**YOUR ASSIGNMENT**
Without the pictures, set down every record below exactly as it reads.

**AVAILABLE RECORDS**

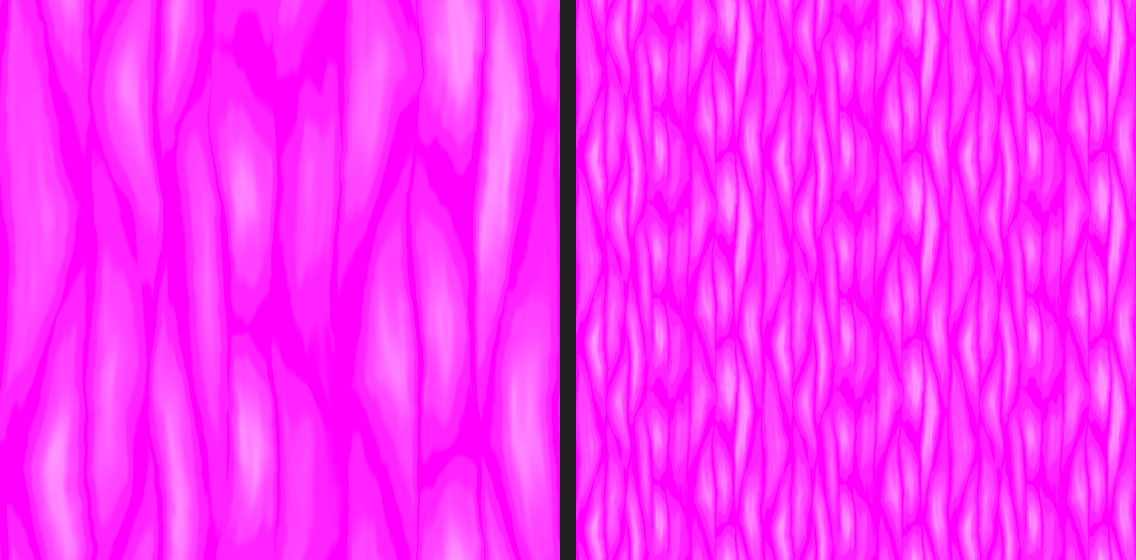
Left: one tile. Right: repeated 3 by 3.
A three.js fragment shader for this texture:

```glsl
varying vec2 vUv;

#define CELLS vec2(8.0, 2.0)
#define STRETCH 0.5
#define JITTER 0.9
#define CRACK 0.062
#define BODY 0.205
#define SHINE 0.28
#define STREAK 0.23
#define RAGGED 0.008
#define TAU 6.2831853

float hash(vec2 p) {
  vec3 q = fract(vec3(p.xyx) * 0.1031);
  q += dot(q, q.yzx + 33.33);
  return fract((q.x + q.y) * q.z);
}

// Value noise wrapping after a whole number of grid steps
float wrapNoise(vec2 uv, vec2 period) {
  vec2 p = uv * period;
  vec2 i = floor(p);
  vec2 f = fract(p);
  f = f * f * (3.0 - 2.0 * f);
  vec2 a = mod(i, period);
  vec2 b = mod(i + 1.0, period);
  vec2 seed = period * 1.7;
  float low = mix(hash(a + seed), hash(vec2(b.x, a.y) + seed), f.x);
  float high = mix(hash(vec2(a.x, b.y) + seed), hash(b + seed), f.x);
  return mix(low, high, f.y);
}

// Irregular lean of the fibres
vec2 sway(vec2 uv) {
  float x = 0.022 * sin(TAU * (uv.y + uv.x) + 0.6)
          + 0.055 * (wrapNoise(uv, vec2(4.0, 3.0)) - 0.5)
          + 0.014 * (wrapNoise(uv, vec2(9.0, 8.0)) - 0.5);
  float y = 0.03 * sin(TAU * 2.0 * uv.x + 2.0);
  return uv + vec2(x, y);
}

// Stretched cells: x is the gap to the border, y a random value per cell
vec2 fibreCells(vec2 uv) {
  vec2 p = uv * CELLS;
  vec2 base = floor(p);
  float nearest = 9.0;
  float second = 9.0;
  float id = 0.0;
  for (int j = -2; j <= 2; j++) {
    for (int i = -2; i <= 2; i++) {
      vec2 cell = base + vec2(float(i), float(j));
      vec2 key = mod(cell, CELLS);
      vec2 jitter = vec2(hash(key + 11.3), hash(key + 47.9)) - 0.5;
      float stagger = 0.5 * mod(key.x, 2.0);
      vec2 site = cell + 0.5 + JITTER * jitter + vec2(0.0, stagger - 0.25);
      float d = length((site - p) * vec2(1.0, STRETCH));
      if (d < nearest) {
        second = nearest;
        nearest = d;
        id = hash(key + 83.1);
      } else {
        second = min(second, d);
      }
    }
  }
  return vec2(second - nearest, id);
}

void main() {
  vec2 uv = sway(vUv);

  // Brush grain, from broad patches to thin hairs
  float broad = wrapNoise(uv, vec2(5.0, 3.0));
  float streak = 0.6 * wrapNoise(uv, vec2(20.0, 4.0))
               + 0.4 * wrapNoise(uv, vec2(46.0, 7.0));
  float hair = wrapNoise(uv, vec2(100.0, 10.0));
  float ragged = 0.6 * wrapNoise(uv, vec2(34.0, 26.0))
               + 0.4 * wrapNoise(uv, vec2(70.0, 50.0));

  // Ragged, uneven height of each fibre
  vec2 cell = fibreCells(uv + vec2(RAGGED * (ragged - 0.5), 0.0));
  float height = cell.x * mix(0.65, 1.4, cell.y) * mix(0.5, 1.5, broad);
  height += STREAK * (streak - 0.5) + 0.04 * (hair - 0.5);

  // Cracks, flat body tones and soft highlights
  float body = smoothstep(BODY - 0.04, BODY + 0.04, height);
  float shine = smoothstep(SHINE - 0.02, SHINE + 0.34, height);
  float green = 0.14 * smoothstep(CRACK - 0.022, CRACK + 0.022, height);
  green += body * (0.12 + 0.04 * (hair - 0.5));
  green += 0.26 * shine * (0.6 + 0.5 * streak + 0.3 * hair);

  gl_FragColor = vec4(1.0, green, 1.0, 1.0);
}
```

**ANSWER BOX**
Left: one tile. Right: repeated 3 by 3.
A three.js fragment shader for this texture:

```glsl
varying vec2 vUv;

#define CELLS vec2(8.0, 2.0)
#define STRETCH 0.5
#define JITTER 0.9
#define CRACK 0.062
#define BODY 0.205
#define SHINE 0.28
#define STREAK 0.23
#define RAGGED 0.008
#define TAU 6.2831853

float hash(vec2 p) {
  vec3 q = fract(vec3(p.xyx) * 0.1031);
  q += dot(q, q.yzx + 33.33);
  return fract((q.x + q.y) * q.z);
}

// Value noise wrapping after a whole number of grid steps
float wrapNoise(vec2 uv, vec2 period) {
  vec2 p = uv * period;
  vec2 i = floor(p);
  vec2 f = fract(p);
  f = f * f * (3.0 - 2.0 * f);
  vec2 a = mod(i, period);
  vec2 b = mod(i + 1.0, period);
  vec2 seed = period * 1.7;
  float low = mix(hash(a + seed), hash(vec2(b.x, a.y) + seed), f.x);
  float high = mix(hash(vec2(a.x, b.y) + seed), hash(b + seed), f.x);
  return mix(low, high, f.y);
}

// Irregular lean of the fibres
vec2 sway(vec2 uv) {
  float x = 0.022 * sin(TAU * (uv.y + uv.x) + 0.6)
          + 0.055 * (wrapNoise(uv, vec2(4.0, 3.0)) - 0.5)
          + 0.014 * (wrapNoise(uv, vec2(9.0, 8.0)) - 0.5);
  float y = 0.03 * sin(TAU * 2.0 * uv.x + 2.0);
  return uv + vec2(x, y);
}

// Stretched cells: x is the gap to the border, y a random value per cell
vec2 fibreCells(vec2 uv) {
  vec2 p = uv * CELLS;
  vec2 base = floor(p);
  float nearest = 9.0;
  float second = 9.0;
  float id = 0.0;
  for (int j = -2; j <= 2; j++) {
    for (int i = -2; i <= 2; i++) {
      vec2 cell = base + vec2(float(i), float(j));
      vec2 key = mod(cell, CELLS);
      vec2 jitter = vec2(hash(key + 11.3), hash(key + 47.9)) - 0.5;
      float stagger = 0.5 * mod(key.x, 2.0);
      vec2 site = cell + 0.5 + JITTER * jitter + vec2(0.0, stagger - 0.25);
      float d = length((site - p) * vec2(1.0, STRETCH));
      if (d < nearest) {
        second = nearest;
        nearest = d;
        id = hash(key + 83.1);
      } else {
        second = min(second, d);
      }
    }
  }
  return vec2(second - nearest, id);
}

void main() {
  vec2 uv = sway(vUv);

  // Brush grain, from broad patches to thin hairs
  float broad = wrapNoise(uv, vec2(5.0, 3.0));
  float streak = 0.6 * wrapNoise(uv, vec2(20.0, 4.0))
               + 0.4 * wrapNoise(uv, vec2(46.0, 7.0));
  float hair = wrapNoise(uv, vec2(100.0, 10.0));
  float ragged = 0.6 * wrapNoise(uv, vec2(34.0, 26.0))
               + 0.4 * wrapNoise(uv, vec2(70.0, 50.0));

  // Ragged, uneven height of each fibre
  vec2 cell = fibreCells(uv + vec2(RAGGED * (ragged - 0.5), 0.0));
  float height = cell.x * mix(0.65, 1.4, cell.y) * mix(0.5, 1.5, broad);
  height += STREAK * (streak - 0.5) + 0.04 * (hair - 0.5);

  // Cracks, flat body tones and soft highlights
  float body = smoothstep(BODY - 0.04, BODY + 0.04, height);
  float shine = smoothstep(SHINE - 0.02, SHINE + 0.34, height);
  float green = 0.14 * smoothstep(CRACK - 0.022, CRACK + 0.022, height);
  green += body * (0.12 + 0.04 * (hair - 0.5));
  green += 0.26 * shine * (0.6 + 0.5 * streak + 0.3 * hair);

  gl_FragColor = vec4(1.0, green, 1.0, 1.0);
}
```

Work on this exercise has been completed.